A: APEX is based on a prototype antenna constructed for the ALMA project, but it was designed to operate as a single dish, and it is not planned to integrate it with ALMA. However, APEX's wide field of view will find many targets that ALMA will be able to study in great detail, so the two observatories will complement each other in the exploration of the millimetre and submillimetre Universe.
A: Yes, although this radiation may not be visible to human eyes, we can image the Universe using radiation with wavelengths far beyond those of visible light. For example, the Large APEX Bolometer Camera LABOCA, is an invaluable tool for imaging the submillimetre-wavelength Universe. LABOCA uses an array of extremely sensitive “thermometers” known as bolometers to detect submillimetre light. With almost 300 pixels, it is the largest such camera in the world. In order to be able to detect the tiny temperature changes caused by the faint submillimetre radiation, each of these thermometers is cooled to less than 0.3 degrees above absolute zero — a frigid minus 272.85 degrees Celsius.

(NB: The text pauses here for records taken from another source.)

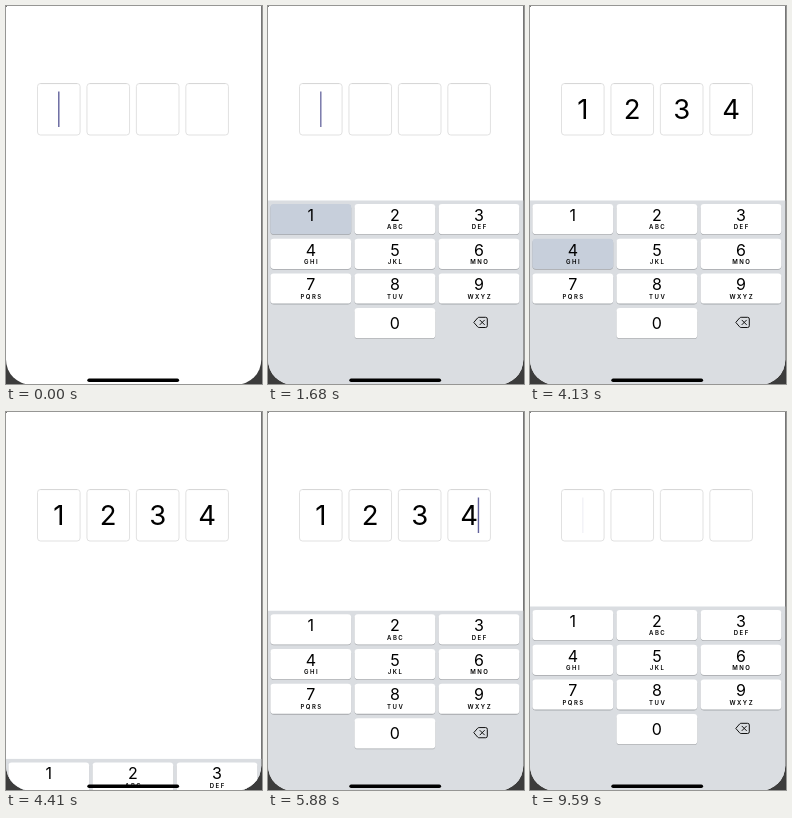
Recreate the animation shown at these times as an HTML page. Size 256x378 px, loop 9.8 s.

```html
<!DOCTYPE html>
<html lang="en">
<head>
<meta charset="utf-8">
<title>PIN entry</title>
<style>
  html, body { margin: 0; width: 100%; height: 100%; overflow: hidden; background: #3c3c3c; }
  svg { display: block; width: 256px; height: 378px; }
  text { font-family: Inter, Roboto, sans-serif; text-anchor: middle; fill: #000; }
  .digit { font-size: 27.5px; }
  .number { font-size: 16px; }
  .letters { font-size: 6px; font-weight: 600; letter-spacing: 1.5px; }
</style>
</head>
<body>
<svg id="stage" viewBox="0 0 256 378">
  <clipPath id="screen"><rect x="0" y="-40" width="255.3" height="418.6" rx="25"/></clipPath>
  <g clip-path="url(#screen)">
    <rect width="256" height="378" fill="#fff"/>
    <g id="boxes"></g>
    <rect id="caret" y="85.5" width="1.4" height="35.5" fill="#62629c"/>
    <g id="keyboard"><rect y="194.5" width="256" height="190" fill="#dadde1"/></g>
    <rect x="81.3" y="372.6" width="91.8" height="3.5" rx="1.75"/>
  </g>
  <rect width="1" height="1" fill="#777"/>
</svg>
<script>
const LOOP = 9800, STEP = 70, FADE = 110, KEYBOARD_HEIGHT = 184;

// When each digit is in its box, in ms.
const digitSpans = [[1890, 8820], [2590, 8050], [3430, 7280], [4130, 6580]];

// When each key is held down.
const presses = {
  1: [[1610, 1960]], 2: [[2450, 2660]], 3: [[3220, 3500]], 4: [[3990, 4200]],
  del: [[6580, 6650], [6930, 7070], [7280, 7420], [7630, 7770], [8050, 8190], [8400, 8540], [8820, 8960]],
};

const boxCenter = i => 52.8 + i * 49.45;
const afterDigit = i => boxCenter(i) + [6.5, 8.5, 8.5, 9.3][i];

// Caret states; each lasts until the next one starts.
const caretStates = [
  { on: 0, off: 90, x: boxCenter(0) },
  { on: 590, off: 1090, x: boxCenter(0), fadeIn: true },
  { on: 1580, x: boxCenter(0), fadeIn: true },
  { on: 1890, x: boxCenter(1) },
  { on: 2590, off: 3110, x: boxCenter(2) },
  { on: 3430, off: 3960, x: boxCenter(3) },
  { on: 4130, off: 0, x: boxCenter(3) },
  { on: 5600, off: 6190, x: afterDigit(3) },
  { on: 6580, x: boxCenter(3) },
  { on: 7000, x: afterDigit(2) },
  { on: 7280, off: 7610, x: boxCenter(2) },
  { on: 7700, x: afterDigit(1) },
  { on: 8050, x: boxCenter(1) },
  { on: 8540, x: afterDigit(0) },
  { on: 8820, off: 9490, x: boxCenter(0) },
];

const byId = id => document.getElementById(id);
const boxes = byId('boxes'), keyboard = byId('keyboard'), caret = byId('caret');

function add(parent, tag, attributes, text = '') {
  const node = document.createElementNS('http://www.w3.org/2000/svg', tag);
  for (const name in attributes) node.setAttribute(name, attributes[name]);
  node.textContent = text;
  parent.append(node);
  return node;
}

const digits = digitSpans.map((span, i) => {
  const x = boxCenter(i);
  add(boxes, 'rect', { x: x - 21.3, y: 77.5, width: 42.6, height: 51.5, rx: 3, fill: '#fff', stroke: '#dedede', 'stroke-width': 0.9 });
  add(boxes, 'path', { d: `M${x - 18.5} 77.6h37`, stroke: '#d2d2d2', 'stroke-width': 0.7 });
  return add(boxes, 'text', { x, y: 113.3, class: 'digit' }, i + 1);
});

const keys = {};
const letters = ['', 'ABC', 'DEF', 'GHI', 'JKL', 'MNO', 'PQRS', 'TUV', 'WXYZ'];

function addKey(label, column, row) {
  const x = 2.4 + column * 84.1, y = 198 + row * 34.7, center = x + 40.4;
  const shape = { x, width: 80.8, height: 30.2, rx: 3.4 };
  add(keyboard, 'rect', { ...shape, y: y + 0.8, fill: '#a4a7ab' });
  keys[label] = add(keyboard, 'rect', { ...shape, y });
  add(keyboard, 'text', { x: center, y: y + (label ? 16.8 : 20.7), class: 'number' }, label);
  add(keyboard, 'text', { x: center + 0.75, y: y + 25.3, class: 'letters' }, letters[label - 1] || '');
}
for (let n = 1; n <= 9; n++) addKey(n, (n - 1) % 3, Math.floor((n - 1) / 3));
addKey(0, 1, 3);

const delShape = add(keyboard, 'path', {
  d: 'M205.8 316.4L209.6 312Q210.2 311.3 211.1 311.3H217.6Q219.3 311.3 219.3 313V319.8Q219.3 321.5 217.6 321.5H211.1Q210.2 321.5 209.6 320.8Z',
  stroke: '#111', 'stroke-width': 1, 'stroke-linejoin': 'round',
});
const delCross = add(keyboard, 'path', { d: 'M212 314.2l4.4 4.4m0-4.4l-4.4 4.4', 'stroke-width': 1, 'stroke-linecap': 'round' });

const within = (t, [start, end]) => t >= start && t < end;
const isHeld = (key, t) => (presses[key] || []).some(span => within(t, span));
const clamp = v => Math.min(1, Math.max(0, v));

// Remaining distance of a critically damped spring, from 1 to 0.
function spring(ms) {
  const x = Math.max(0, ms) * 0.01826;
  return (1 + x) * Math.exp(-x);
}

function keyboardOffset(t) {
  if (t < 4235) return spring(t - 40);
  if (t < 5570) return 1 - spring(t - 4235);
  return spring(t - 5570);
}

function draw(t) {
  digits.forEach((digit, i) => digit.setAttribute('opacity', +within(t, digitSpans[i])));

  const { on, off = Infinity, x, fadeIn } = caretStates.findLast(state => state.on <= t);
  const rise = fadeIn ? clamp((t - on) / FADE) : 1;
  caret.setAttribute('x', x - 0.7);
  caret.setAttribute('opacity', rise * clamp(1 - (t - off) / FADE));

  keyboard.setAttribute('transform', `translate(0 ${KEYBOARD_HEIGHT * keyboardOffset(t)})`);
  for (const label in keys) keys[label].setAttribute('fill', isHeld(label, t) ? '#c7cfdb' : '#fff');
  const deleting = isHeld('del', t);
  delShape.setAttribute('fill', deleting ? '#000' : 'none');
  delCross.setAttribute('stroke', deleting ? '#fff' : '#111');
}

const startTime = performance.now();
function tick() {
  const t = (performance.now() - startTime) % LOOP;
  draw(Math.floor(t / STEP) * STEP);
  requestAnimationFrame(tick);
}
tick();
</script>
</body>
</html>
```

A: The VLT and ALMA are the most powerful telescopes in the world of their kinds. As they observe the Universe at different wavelengths, they are in fact complementary. The Earth's atmosphere is much less transparent to the millimetre and submillimetre radiation observed by ALMA than to visible light. Since water vapour strongly absorbs these wavelengths, it is critical for ALMA to be located in a very high and dry place. These requirements are perfectly met on the Chajnantor plateau, at an elevation of 5000 metres in the Chilean Andes.
A: Energy production is one of the most difficult parts when setting up a remote operation away from the electrical grid. At Paranal, and at ALMA, the electrical power is produced on site by using multi-fuel turbines, which are more efficient than traditional diesel generators and can use "cleaner" fuels such as LPG (liquefied petroleum gas) and natural gas. The generators work in "island mode”, i.e. not connected to a grid. However, due to new opportunities in the energy markets, including Chile, the choice for the E-ELT might include options for the use of renewable energy. In addition, the ALMA power distribution system has been designed to be ready for connection to a renewable energy plant.

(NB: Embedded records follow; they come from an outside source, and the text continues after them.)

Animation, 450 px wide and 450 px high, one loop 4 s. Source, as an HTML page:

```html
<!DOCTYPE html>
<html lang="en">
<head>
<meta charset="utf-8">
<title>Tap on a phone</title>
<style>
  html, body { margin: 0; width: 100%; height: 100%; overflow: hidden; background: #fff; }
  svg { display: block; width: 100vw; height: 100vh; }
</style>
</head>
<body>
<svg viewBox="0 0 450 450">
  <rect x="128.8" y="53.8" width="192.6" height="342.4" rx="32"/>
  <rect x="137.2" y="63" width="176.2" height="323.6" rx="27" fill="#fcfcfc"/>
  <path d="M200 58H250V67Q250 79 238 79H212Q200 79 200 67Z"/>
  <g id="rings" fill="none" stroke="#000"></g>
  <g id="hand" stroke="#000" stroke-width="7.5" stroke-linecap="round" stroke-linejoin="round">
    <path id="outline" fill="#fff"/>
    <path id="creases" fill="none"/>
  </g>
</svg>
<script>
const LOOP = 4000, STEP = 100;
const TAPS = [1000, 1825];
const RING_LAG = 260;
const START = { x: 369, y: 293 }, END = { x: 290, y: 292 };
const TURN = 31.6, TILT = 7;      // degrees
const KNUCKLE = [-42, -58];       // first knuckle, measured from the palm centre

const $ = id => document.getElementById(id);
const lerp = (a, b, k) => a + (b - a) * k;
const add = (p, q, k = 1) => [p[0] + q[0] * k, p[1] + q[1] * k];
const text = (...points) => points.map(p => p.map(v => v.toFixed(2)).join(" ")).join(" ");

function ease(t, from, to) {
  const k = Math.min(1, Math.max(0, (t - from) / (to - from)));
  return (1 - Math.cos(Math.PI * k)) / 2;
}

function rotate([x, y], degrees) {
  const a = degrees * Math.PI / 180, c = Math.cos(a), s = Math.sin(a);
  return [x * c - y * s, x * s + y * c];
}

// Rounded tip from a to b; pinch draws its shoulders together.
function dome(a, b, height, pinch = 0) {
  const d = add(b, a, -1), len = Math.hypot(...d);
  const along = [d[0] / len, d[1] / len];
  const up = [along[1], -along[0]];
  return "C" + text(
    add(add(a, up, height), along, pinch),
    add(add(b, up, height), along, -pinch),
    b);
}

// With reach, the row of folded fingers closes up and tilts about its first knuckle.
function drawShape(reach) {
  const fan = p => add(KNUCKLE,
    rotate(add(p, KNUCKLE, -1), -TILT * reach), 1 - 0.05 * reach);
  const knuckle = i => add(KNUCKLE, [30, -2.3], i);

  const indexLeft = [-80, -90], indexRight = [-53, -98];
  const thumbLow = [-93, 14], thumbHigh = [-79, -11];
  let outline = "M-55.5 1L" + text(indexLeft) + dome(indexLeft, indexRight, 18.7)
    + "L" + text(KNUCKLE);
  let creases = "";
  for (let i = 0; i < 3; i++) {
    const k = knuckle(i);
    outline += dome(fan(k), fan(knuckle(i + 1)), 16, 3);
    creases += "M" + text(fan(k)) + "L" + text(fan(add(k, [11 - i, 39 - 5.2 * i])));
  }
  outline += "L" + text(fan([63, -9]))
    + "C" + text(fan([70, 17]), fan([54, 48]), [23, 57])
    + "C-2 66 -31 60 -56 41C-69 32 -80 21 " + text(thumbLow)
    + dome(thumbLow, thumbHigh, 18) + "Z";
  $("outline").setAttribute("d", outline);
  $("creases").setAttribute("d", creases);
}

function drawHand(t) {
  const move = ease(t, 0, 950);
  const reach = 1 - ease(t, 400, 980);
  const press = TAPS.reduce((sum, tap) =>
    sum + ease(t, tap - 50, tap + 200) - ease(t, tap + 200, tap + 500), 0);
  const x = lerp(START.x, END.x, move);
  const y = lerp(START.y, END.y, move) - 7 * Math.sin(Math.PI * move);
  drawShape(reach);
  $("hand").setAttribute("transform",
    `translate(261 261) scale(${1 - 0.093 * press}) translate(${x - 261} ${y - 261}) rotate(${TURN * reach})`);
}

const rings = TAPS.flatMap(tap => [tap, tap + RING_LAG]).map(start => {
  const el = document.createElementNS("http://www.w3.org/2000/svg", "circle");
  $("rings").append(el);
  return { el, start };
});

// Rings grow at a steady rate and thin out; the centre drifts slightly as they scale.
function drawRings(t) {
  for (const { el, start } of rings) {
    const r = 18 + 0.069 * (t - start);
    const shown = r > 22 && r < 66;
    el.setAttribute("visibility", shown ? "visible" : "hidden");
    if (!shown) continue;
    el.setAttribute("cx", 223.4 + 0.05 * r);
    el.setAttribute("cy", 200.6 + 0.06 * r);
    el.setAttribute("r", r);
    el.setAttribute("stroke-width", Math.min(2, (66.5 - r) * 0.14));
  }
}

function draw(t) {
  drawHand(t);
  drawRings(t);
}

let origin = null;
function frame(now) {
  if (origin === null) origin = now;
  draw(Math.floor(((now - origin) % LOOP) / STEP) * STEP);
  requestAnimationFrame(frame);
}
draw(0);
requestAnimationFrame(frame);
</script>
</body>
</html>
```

A: In the planning phases of the observatories, both solar and wind power generation were considered. However, it turned out that the costs of this would have been too great. With solar power, for example, the system to store the energy collected during the day for use at night would have been extremely expensive. Finally, as these power sources are not guaranteed to be constantly available, a traditional generator system on site would have been necessary for backup as well. However, as the available technology (and its associated cost) develops, there may be interesting options for the usage of renewable energy in the future.
A: ESO share in ALMA construction cost is 37.5%.

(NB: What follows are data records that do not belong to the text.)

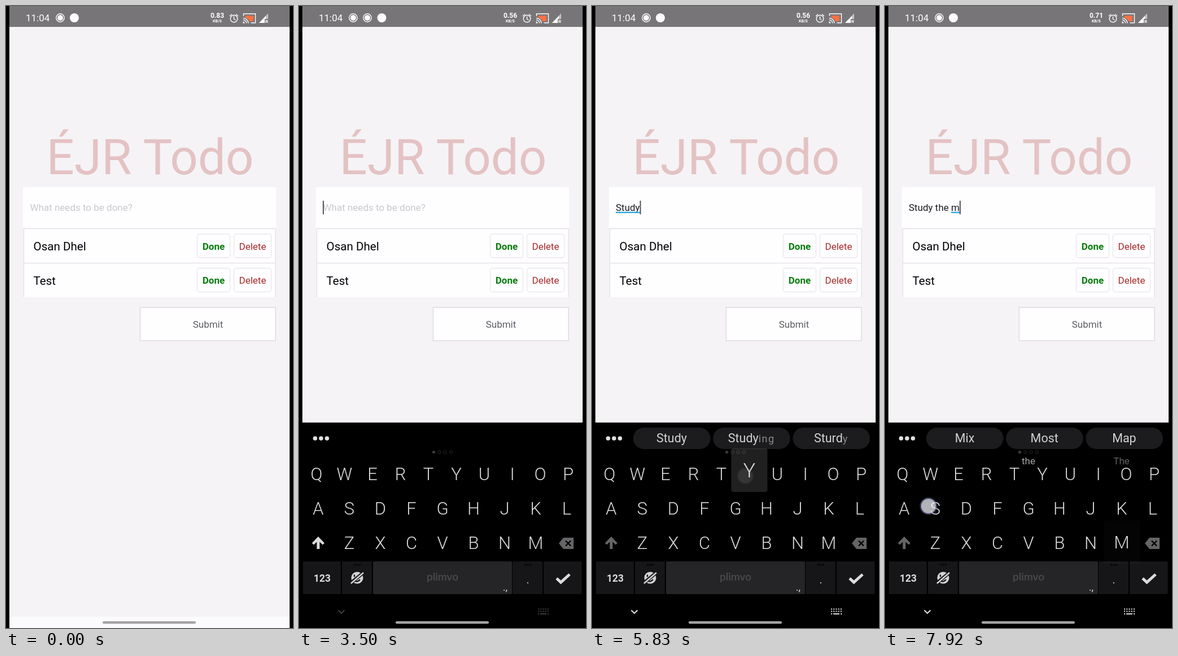
Animation of 508x1102 px, one loop 8 s. Source, as an HTML page:

```html
<!DOCTYPE html>
<html lang="en">
<head>
<meta charset="utf-8">
<title>Todo typing</title>
<style>
  html, body { margin: 0; width: 100%; height: 100%; overflow: hidden; background: #000; }
  svg { display: block; width: 508px; height: 1102px; font-family: Roboto, sans-serif; }
  text { white-space: pre; }
  .mid { text-anchor: middle; }
  .f17 { font-size: 17px; }
  .item { font-size: 20.6px; }
  .btn { fill: #fefdff; stroke: #e9e7eb; stroke-width: 1.3; }
  .done { font-weight: 700; fill: #087c0c; }
  .del { fill: #a52a2a; }
  .key { font-size: 31px; font-weight: 300; fill: #dcdcdc; }
  .pill { font-size: 21.5px; fill: #d2d2d4; }
  .rest { font-size: 18px; letter-spacing: 1.5px; fill: #8b8a8d; }
  .line { fill: none; stroke: #fff; stroke-width: 1.4; }
</style>
</head>
<body>
<svg viewBox="0 0 508 1102">
  <rect width="508" height="1102"/>
  <rect x="6" width="496" height="1102" fill="#f5f3f6"/>
  <rect x="6" width="496" height="37" fill="#777578"/>
  <rect x="6" y="1082" width="496" height="20" fill="#fbfafc"/>

  <g fill="#fff">
    <text x="35" y="27" font-size="17">11:04</text>
    <g id="rec"><circle class="line" cx="96" cy="21" r="7.2"/><circle cx="96" cy="21" r="5"/></g>
    <use id="rec2" href="#rec" x="25"/>
    <circle id="app" cx="121" cy="21" r="8"/>
    <text id="speed" class="mid" x="374" y="21" font-size="12" font-weight="700"></text>
    <text class="mid" x="374" y="28.5" font-size="7" font-weight="700">KB/S</text>
    <g class="line"><circle cx="403.5" cy="22.5" r="6.3"/><path d="M403.5 18.5V23l3 2M396 18l4-3.5M411 18l-4-3.5"/></g>
    <path d="M424 17h14v10h-7q-2-5-7-6z" fill="#ff7043"/>
    <path class="line" d="M420.500 18v-4.300h21v16h-8M420 21.500a9 9 0 0 1 9 9M420 24.800a5.700 5.700 0 0 1 5.700 5.700" stroke-width="1.6"/>
    <path d="M419.500 27.500a3 3 0 0 1 3 3h-3z"/>
    <path d="M448 30L464 13V23H458V30z" opacity=".55"/>
    <path d="M448 30L460 17.500V23H458V30z"/>
    <text x="459" y="30" font-size="8" font-weight="700">R</text>
  </g>

  <text class="mid" x="255" y="298" font-size="87" fill="#e4c2c3">ÉJR Todo</text>

  <rect x="30" y="321" width="448" height="72" fill="#fefdff"/>
  <text id="hint" class="f17" x="42.500" y="363" fill="#c9c8ca">What needs to be done?</text>
  <text id="typed" class="f17" x="42" y="363" fill="#1c1c1c"></text>
  <rect id="under" y="364.500" height="2.500" fill="#35abe2"/>
  <rect id="caret" y="345" width="2" height="24" fill="#555"/>

  <rect x="31" y="394" width="446" height="122" fill="#fefdff"/>
  <path d="M31.500 516V394.500H477V516M31 455.500H477" fill="none" stroke="#e6e4e8" stroke-width="1.5"/>
  <text class="item" x="48.500" y="433">Osan Dhel</text>
  <text class="item" x="48.500" y="494">Test</text>
  <g id="buttons" class="f17 mid">
    <rect class="btn" x="338.500" y="404" width="58" height="42" rx="4"/>
    <text class="done" x="367.500" y="431.500">Done</text>
    <rect class="btn" x="403.500" y="404" width="66" height="42" rx="4"/>
    <text class="del" x="436.500" y="431.500">Delete</text>
  </g>
  <use href="#buttons" y="60.500"/>
  <rect x="237.500" y="534" width="239.500" height="59" fill="#fefdff" stroke="#dedce0" stroke-width="1.5"/>
  <text class="f17 mid" x="357.500" y="570" fill="#5f5d61">Submit</text>

  <g id="board">
    <rect y="738" width="508" height="364"/>
    <g fill="#e0e0e0"><circle cx="28.500" cy="766" r="3.800"/><circle cx="39" cy="766" r="3.800"/><circle cx="49.500" cy="766" r="3.800"/></g>
    <g id="pills"></g>
    <g fill="none" stroke="#2c2b2d">
      <circle cx="238.500" cy="790.500" r="2.500" fill="#3c3b3d"/><circle cx="248.500" cy="790.500" r="2.700"/>
      <circle cx="258.500" cy="790.500" r="2.700"/><circle cx="269" cy="790.500" r="2.700"/>
    </g>
    <rect id="row" x="6" y="861" width="496" height="60" fill="#fff"/>
    <path id="shift" d="M34 940L45 951.500L42 954.500L36.500 949.500V962H31.500V949.500L26 954.500L23 951.500Z"/>
    <path d="M460 952L468 942H486V962H468Z" fill="#656466"/>
    <path d="M472 947.500l9 9M481 947.500l-9 9" stroke="#000" stroke-width="2.400"/>
    <g fill="#161517">
      <rect x="7" y="984" width="67" height="58" rx="2"/><rect x="76" y="984" width="53" height="58" rx="2"/>
      <rect x="378" y="984" width="53" height="58" rx="2"/><rect x="433" y="984" width="67.500" height="58" rx="2"/>
      <rect x="131" y="984" width="246" height="58" rx="2" fill="#252427"/>
    </g>
    <rect id="space" x="131" y="984" width="246" height="58" rx="2" fill="#fff"/>
    <g id="more" fill="#060606"><circle cx="98.500" cy="990" r="1.800"/><circle cx="103" cy="990" r="1.800"/><circle cx="107.500" cy="990" r="1.800"/></g>
    <use href="#more" x="302"/>
    <g class="mid" fill="#dcdcdc">
      <text x="41" y="1020" font-size="17.500" font-weight="700">123</text>
      <text x="254" y="1018" font-size="19" font-weight="600" fill="#4b4a4d" font-family="Lato, sans-serif">plimvo</text>
      <text x="365" y="1036" font-size="18">.,</text>
      <text x="405" y="1023" font-size="19">.</text>
    </g>
    <path d="M456 1014l7.500 7L479 1007" fill="none" stroke="#dcdcdc" stroke-width="5"/>
    <circle cx="103" cy="1013" r="10.500" fill="#d4d4d4"/>
    <g fill="none" stroke="#161517" stroke-width="2.300">
      <path d="M98 1007.500v4M107 1009v4M99 1019q5 2 9-3"/>
      <path d="M92 1022L114 1004" stroke-width="6"/>
      <path d="M92 1023L114 1004" stroke="#d4d4d4" stroke-width="2.600"/>
    </g>
    <g id="nav">
      <path d="M69.500 1070.500l5.500 5.500l5.500-5.500" fill="none" stroke="#eee" stroke-width="1.800"/>
      <path d="M423 1068.500h19M423 1072.500h19" stroke="#ddd" stroke-width="2.200" stroke-dasharray="2.200 2"/>
      <path d="M423 1077h2.200M427 1077h11M440 1077h2.200" stroke="#ddd" stroke-width="2.200"/>
    </g>
    <g id="keys"></g>
    <g id="fix" class="f17 mid"><text x="254" y="812" fill="#b4b4b6"></text><text x="418.500" y="812" fill="#717073"></text></g>
  </g>
  <rect x="171" y="1090" width="165" height="4.500" rx="2.200" fill="#a5a3a6"/>
  <g id="touch">
    <circle r="16" fill="#8f8fd0" opacity=".22"/>
    <circle r="13" fill="#fff" fill-opacity=".66" stroke="#8c96be" stroke-opacity=".55" stroke-width="2"/>
  </g>
</svg>
<script>
const LOOP = 8000, STEP = 1000 / 12;
const $ = id => document.getElementById(id);
const clamp = v => Math.max(0, Math.min(1, v));
const ramp = (t, from, span) => clamp((t - from) / span);
const show = (el, alpha) => el.setAttribute('opacity', alpha);

// Keyboard letters
const keys = {};
[['QWERTYUIOP', 31, 49.5, 828.5], ['ASDFGHJKL', 34, 55, 890], ['ZXCVBNM', 89, 55, 951]].forEach(([row, x0, gap, y]) =>
  [...row].forEach((ch, i) => {
    const x = x0 + gap * i;
    $('keys').insertAdjacentHTML('beforeend',
      `<g><rect x="-32" y="-38.5" width="64" height="77" rx="4" fill="#fff"/><text class="key mid" y="11">${ch}</text></g>`);
    keys[ch] = { x, y, el: $('keys').lastChild };
  }));
keys[' '] = { x: 250, y: 1003 };

// Finger contacts: [key or point, down, up]
const taps = [
  [{ x: 88, y: 353 }, 3070, 3200],
  ['S', 4500, 4620], ['T', 4790, 4890], ['U', 5080, 5200], ['D', 5390, 5480], ['Y', 5630, 5730],
  [' ', 5960, 6080], ['T', 6230, 6380], ['H', 6450, 6550], ['E', 6640, 6800], [' ', 7300, 7420],
  ['M', 7540, 7670], [{ x: 84, y: 882 }, 7860, 8100]
].map(([k, down, up]) => ({ ...(keys[k] || k), down, up, key: k }));

// Field states: [time, text, start of current word, suggestions, matched letters]
const states = [
  [-500, '', 0, ''], [3300, '', 0, ''],
  [4560, 'S', 0, 'So She Some', 1], [4850, 'St', 0, 'Still Start Stay', 2],
  [5140, 'Stu', 0, 'Stupid Stuff Study', 3], [5450, 'Stud', 0, 'Study Student Studied', 4],
  [5690, 'Study', 0, 'Study Studying Sturdy', 5], [6030, 'Study ', 6, 'and for Studying'],
  [6290, 'Study t', 6, 'and for Studying'], [6510, 'Study th', 6, 'that the this'],
  [6700, 'Study the', 6, 'that the then'], [7370, 'Study the ', 10, 'same first next'],
  [7600, 'Study the m', 10, 'Mix Most Map']
];
const fixes = [[6030, 'study', 'sturdy'], [7370, 'the', 'The']];

const pen = document.createElement('canvas').getContext('2d');
const width = s => { pen.font = '17px Roboto, sans-serif'; return pen.measureText(s).width; };

const pill = (word, i, n) => {
  const body = n ? `${word.slice(0, n)}<tspan class="rest">${word.slice(n)}</tspan>` : word;
  return `<rect x="${73 + 141.2 * i}" y="747" width="136.500" height="38" rx="19" fill="#1c1b1d"/>
    <text class="pill mid" x="${141 + 141.2 * i}" y="773">${body}</text>`;
};

let shown;
function drawField(t) {
  const state = states.filter(s => s[0] <= t).pop();
  const [since, text, start, words, match] = state;
  if (state !== shown) {
    shown = state;
    $('typed').textContent = text;
    $('pills').innerHTML = words ? words.split(' ').map((w, i) => pill(w, i, match)).join('') : '';
  }
  const from = 42 + width(text.slice(0, start)), to = 42 + width(text);
  show($('hint'), text ? 0 : 1);
  $('under').setAttribute('x', from);
  $('under').setAttribute('width', to - from);
  $('caret').setAttribute('x', to);
  show($('caret'), (t - since) % 1000 < 500 ? 1 : 0);
  $('shift').setAttribute('fill', text ? '#656466' : '#dcdcdc');
}

function drawKeys(t) {
  const lift = {};
  let finger = null, alpha = 0;
  for (const tap of taps) {
    const rise = ramp(t, tap.down + 20, 50);
    const p = rise * (1 - ramp(t, tap.up, 400)) ** 3;
    lift[tap.key] = Math.max(lift[tap.key] || 0, p);
    const a = ramp(t, tap.down - 20, 50) * (1 - ramp(t, tap.up, 120));
    if (a > alpha) { alpha = a; finger = tap; }
  }
  for (const ch in keys) {
    const { x, y, el } = keys[ch], p = lift[ch] || 0;
    if (!el) continue;
    el.setAttribute('transform', `translate(${x} ${y - 15 * p})`);
    show(el.firstChild, 0.31 * p);
    el.lastChild.setAttribute('transform', `scale(${1 + 0.38 * p})`);
  }
  show($('space'), 0.1 * lift[' ']);
  show($('touch'), alpha);
  if (finger) $('touch').setAttribute('transform', `translate(${finger.x - 7} ${finger.y + 4})`);
}

function drawFix(t) {
  const fix = fixes.filter(f => f[0] <= t).pop();
  const [a, b] = $('fix').children;
  show($('fix'), fix ? 1 : 0);
  show($('row'), fix ? 0.035 * (1 - ramp(t, fix[0] + 250, 200)) : 0);
  if (!fix) return;
  a.textContent = fix[1];
  b.textContent = fix[2];
  show(a, 1 - ramp(t, fix[0] + 500, 700));
  show(b, 1 - ramp(t, fix[0] + 500, 420));
}

function draw(t) {
  const extra = t >= 400 && t < 4800;
  show($('rec2'), extra ? 1 : 0);
  $('app').setAttribute('cx', extra ? 146.5 : 121);
  $('speed').textContent = t < 3000 ? '0.83' : t < 5950 ? '0.56' : '0.71';
  const open = 1 - (1 - ramp(t, 3310, 170)) ** 2;
  $('board').setAttribute('transform', `translate(0 ${364 * (1 - open)})`);
  show($('nav'), 0.27 + 0.73 * ramp(t, 3510, 250));
  drawField(t);
  drawKeys(t);
  drawFix(t);
}

function tick() {
  const t = performance.now() % LOOP;
  draw(Math.floor((t + 5) / STEP) * STEP);
  requestAnimationFrame(tick);
}
tick();
</script>
</body>
</html>
```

A: ESO's major contributions to the ALMA project include:
- 25 of ALMA’s 12-meter dish antennas
- The ALMA Antenna Transporters (Otto and Lore)
- Antenna Water Vapor Radiometers
- Roads from the entrance gate to the Operation Support Facility (OSF), and from the OSF to the Array Operation Site (AOS)
- The OSF Technical Building
- The OSF Technical Building
- The permanent power supply (turbine generators)
- The ALMA Residencia (visitor living quarters, under development)
- Band 7 receiver cartridges
- Band 9 receiver cartridges
- Front End Power Supplies
- Front End Cryostats
- Front End integration
- Back End components and Optical-Digital Transmission System • Tunable Filter Bank Cards for the 64-Antenna Correlator
- AOS Antenna Pads and Interfaces
- Support for European ALMA users via 7 European ALMA Regional Center nodes